Spreafico Automation and University of Milan join forces for a research project
Spreafico Automation, a company which designs, builds and markets filling and packaging systems for the coffee industry, has established a partnership with the Dipartimento di Scienze per gli Alimenti, la Nutrizione e l’Ambiente of Università degli Studi di Milano (University of Milan’s Department of Food, Environmental and Nutritional Sciences) for the study of the properties of self-protected capsules and the role of protective atmospheres in the shelf life.
The research team from the University of Milan will be able to apply their experience and knowledge in the field of packaging for the food industry. Spreafico has provided a platform to develop the study: a fully automated machine that has been designed and built in its plant in Calolziocorte, Lecco, and has been configured to fully meet the requirements of the university research team. Spreafico Automation will gain extensive knowledge of self-protected capsules and their behavior according to type and different use conditions. In practice, this means they will be able to better orient the customer, with a deeper knowledge than other competitors.
The project, which started in the summer of 2018, looks at self-protected capsules – those that do not need an exterior packaging but already have a barrier that ensures the product’s shelf life, and are commonly used in a wide variety of systems in the market, such as Nespresso machines and the foodservice industry.

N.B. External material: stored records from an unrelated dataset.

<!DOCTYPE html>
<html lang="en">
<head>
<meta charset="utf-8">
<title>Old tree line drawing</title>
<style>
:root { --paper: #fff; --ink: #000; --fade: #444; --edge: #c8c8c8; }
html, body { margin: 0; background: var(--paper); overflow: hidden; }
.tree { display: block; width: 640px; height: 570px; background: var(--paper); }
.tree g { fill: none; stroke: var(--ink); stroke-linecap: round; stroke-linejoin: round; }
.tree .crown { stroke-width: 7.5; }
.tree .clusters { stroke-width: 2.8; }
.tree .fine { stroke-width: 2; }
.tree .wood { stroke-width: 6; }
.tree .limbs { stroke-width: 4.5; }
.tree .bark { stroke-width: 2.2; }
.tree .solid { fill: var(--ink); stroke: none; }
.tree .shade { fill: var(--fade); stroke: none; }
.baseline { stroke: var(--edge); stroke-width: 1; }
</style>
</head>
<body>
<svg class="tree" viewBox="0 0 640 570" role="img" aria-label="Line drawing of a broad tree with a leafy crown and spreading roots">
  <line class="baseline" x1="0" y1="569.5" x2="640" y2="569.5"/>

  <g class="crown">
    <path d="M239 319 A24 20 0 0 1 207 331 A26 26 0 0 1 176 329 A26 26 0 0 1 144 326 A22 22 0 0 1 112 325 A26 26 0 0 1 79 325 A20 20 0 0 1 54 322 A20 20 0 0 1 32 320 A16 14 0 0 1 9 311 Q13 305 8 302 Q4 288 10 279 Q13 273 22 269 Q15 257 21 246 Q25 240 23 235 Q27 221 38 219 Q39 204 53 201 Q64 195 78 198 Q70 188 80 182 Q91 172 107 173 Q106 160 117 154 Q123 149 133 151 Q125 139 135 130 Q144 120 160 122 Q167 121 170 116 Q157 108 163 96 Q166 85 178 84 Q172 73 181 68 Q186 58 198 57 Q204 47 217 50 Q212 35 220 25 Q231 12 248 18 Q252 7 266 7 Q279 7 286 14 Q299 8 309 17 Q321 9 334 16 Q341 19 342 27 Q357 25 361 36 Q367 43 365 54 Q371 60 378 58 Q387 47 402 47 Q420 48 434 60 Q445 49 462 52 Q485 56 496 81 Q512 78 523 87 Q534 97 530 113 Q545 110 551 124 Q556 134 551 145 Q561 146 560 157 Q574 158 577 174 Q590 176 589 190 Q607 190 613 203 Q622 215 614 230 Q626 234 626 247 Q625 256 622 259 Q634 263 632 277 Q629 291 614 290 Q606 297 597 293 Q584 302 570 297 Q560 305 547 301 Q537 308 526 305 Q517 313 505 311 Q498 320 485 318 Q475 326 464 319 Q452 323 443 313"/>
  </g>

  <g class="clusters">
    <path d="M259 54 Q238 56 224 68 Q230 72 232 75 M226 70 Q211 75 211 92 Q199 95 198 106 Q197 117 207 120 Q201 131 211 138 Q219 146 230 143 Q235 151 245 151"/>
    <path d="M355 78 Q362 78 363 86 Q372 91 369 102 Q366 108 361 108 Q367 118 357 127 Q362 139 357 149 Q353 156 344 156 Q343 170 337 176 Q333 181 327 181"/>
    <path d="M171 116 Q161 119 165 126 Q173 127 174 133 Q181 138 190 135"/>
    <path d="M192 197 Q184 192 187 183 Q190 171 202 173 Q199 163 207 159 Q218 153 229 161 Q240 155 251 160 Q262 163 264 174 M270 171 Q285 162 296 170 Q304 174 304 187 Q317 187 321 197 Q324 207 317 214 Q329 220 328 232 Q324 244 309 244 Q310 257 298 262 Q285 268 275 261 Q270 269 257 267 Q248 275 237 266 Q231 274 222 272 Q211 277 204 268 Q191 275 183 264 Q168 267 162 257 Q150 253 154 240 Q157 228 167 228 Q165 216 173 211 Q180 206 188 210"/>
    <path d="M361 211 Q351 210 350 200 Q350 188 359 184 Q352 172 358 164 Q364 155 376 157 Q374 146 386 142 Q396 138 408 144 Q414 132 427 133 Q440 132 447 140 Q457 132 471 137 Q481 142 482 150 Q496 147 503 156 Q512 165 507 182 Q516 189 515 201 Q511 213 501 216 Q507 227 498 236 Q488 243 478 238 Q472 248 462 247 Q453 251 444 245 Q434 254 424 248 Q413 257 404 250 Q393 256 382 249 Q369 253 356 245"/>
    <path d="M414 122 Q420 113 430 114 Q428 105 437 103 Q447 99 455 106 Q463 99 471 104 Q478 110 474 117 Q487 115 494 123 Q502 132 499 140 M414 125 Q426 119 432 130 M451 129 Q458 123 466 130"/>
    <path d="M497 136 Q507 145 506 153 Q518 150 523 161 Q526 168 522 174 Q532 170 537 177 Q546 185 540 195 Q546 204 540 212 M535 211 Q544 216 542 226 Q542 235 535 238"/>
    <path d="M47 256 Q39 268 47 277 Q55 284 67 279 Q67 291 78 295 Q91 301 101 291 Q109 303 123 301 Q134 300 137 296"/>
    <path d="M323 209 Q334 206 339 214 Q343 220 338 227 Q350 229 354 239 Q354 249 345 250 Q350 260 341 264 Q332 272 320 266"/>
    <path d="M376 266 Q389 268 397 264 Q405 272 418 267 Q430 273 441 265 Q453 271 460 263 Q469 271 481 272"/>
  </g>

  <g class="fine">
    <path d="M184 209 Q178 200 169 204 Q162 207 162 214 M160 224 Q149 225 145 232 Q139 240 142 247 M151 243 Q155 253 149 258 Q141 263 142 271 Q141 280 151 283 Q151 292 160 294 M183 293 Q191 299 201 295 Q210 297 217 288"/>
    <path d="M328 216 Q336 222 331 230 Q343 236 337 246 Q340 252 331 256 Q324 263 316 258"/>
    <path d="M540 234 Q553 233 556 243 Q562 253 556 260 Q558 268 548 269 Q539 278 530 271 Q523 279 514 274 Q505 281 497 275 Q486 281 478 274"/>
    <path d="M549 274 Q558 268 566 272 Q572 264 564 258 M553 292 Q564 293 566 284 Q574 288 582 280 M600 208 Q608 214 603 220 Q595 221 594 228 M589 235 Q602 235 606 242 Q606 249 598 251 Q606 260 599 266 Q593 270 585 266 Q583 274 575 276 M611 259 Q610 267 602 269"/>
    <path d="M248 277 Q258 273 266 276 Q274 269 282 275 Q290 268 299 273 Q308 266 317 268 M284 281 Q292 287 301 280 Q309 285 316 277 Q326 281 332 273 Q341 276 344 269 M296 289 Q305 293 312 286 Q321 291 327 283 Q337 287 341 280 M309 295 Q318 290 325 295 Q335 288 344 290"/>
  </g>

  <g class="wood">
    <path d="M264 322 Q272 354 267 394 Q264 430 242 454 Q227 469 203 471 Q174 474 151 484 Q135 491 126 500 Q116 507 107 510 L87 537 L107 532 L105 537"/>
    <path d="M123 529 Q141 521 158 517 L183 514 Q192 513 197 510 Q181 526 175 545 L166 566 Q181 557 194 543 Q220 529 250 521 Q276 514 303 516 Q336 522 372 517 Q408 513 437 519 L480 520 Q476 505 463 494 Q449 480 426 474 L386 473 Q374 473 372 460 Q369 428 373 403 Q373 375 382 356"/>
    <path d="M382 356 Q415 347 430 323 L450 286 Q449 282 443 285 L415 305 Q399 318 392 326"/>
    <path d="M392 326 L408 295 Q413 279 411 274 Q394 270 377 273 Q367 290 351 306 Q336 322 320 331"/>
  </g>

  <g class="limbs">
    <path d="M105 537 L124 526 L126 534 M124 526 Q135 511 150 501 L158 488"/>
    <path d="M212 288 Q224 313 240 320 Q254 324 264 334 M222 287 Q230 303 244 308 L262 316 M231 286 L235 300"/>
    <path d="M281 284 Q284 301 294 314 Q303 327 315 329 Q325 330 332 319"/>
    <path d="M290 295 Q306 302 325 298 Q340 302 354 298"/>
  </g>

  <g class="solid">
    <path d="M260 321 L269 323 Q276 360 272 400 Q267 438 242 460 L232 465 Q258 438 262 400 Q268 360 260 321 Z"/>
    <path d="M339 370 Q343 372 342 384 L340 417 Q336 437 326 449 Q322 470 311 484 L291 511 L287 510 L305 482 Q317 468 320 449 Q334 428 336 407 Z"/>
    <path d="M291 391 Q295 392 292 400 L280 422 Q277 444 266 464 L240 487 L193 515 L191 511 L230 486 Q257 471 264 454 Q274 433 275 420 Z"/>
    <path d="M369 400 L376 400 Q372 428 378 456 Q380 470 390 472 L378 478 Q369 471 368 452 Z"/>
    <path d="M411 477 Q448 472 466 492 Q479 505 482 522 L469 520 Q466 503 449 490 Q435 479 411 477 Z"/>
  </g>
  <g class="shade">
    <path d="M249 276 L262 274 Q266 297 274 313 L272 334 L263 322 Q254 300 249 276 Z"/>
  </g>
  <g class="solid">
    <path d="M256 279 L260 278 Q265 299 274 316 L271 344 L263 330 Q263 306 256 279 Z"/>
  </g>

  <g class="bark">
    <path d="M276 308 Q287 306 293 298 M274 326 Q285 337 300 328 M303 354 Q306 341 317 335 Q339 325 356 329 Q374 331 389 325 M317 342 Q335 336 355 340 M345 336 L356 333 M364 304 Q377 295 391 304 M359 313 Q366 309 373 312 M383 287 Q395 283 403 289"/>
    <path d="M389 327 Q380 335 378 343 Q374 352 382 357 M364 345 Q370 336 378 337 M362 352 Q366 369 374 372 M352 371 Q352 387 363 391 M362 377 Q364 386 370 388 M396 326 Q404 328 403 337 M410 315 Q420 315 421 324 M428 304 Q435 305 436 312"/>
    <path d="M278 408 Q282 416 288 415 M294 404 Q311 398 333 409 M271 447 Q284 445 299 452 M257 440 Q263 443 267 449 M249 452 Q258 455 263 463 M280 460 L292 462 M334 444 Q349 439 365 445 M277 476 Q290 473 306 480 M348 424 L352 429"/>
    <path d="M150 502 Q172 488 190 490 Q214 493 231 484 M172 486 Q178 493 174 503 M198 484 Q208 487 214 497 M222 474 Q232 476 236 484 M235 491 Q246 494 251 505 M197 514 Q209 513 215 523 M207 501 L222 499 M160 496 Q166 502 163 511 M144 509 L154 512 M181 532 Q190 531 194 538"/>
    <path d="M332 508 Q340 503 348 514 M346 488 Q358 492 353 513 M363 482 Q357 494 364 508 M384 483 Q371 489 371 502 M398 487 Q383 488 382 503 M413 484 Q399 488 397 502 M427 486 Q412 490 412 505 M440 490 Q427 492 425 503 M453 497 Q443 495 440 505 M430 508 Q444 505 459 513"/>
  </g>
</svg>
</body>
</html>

This research project will look at the plastic materials used for making the capsule, the gas mixtures employed for the vacuum inside the capsule, the type and features of the packaging machines that are used and, finally, the quality of the ground coffee, that in its different varieties might possess characteristics which produce a notable impact on the behavior of the system/capsule. The preliminary phase has included a comparative analysis of the different capsule types currently on the market, examining the layers of the plastic structures employed, the evolution of the packaging gases and the interaction of the complex system coffee-capsule-environment in time, to understand the sensory and qualitative changes of coffee.
The aim is to be able to define how the interactions of all of these elements affect the quality of the finished product, so as to be aware of and create the conditions for an optimal capsule packaging which guarantees the fragrance of the coffee produced but also a shelf life that is as long as possible.
The project will also look at how to optimise not only the filling and packaging phases, but also the composition and preparation of the capsule, and the potential environmental impacts of these explorations.
Capsules are the coffee sector with the biggest growth, it shows an exponential increase in sales every year throughout the western world, registering an 18.8% increase in value and 20% in volume on the Italian market alone.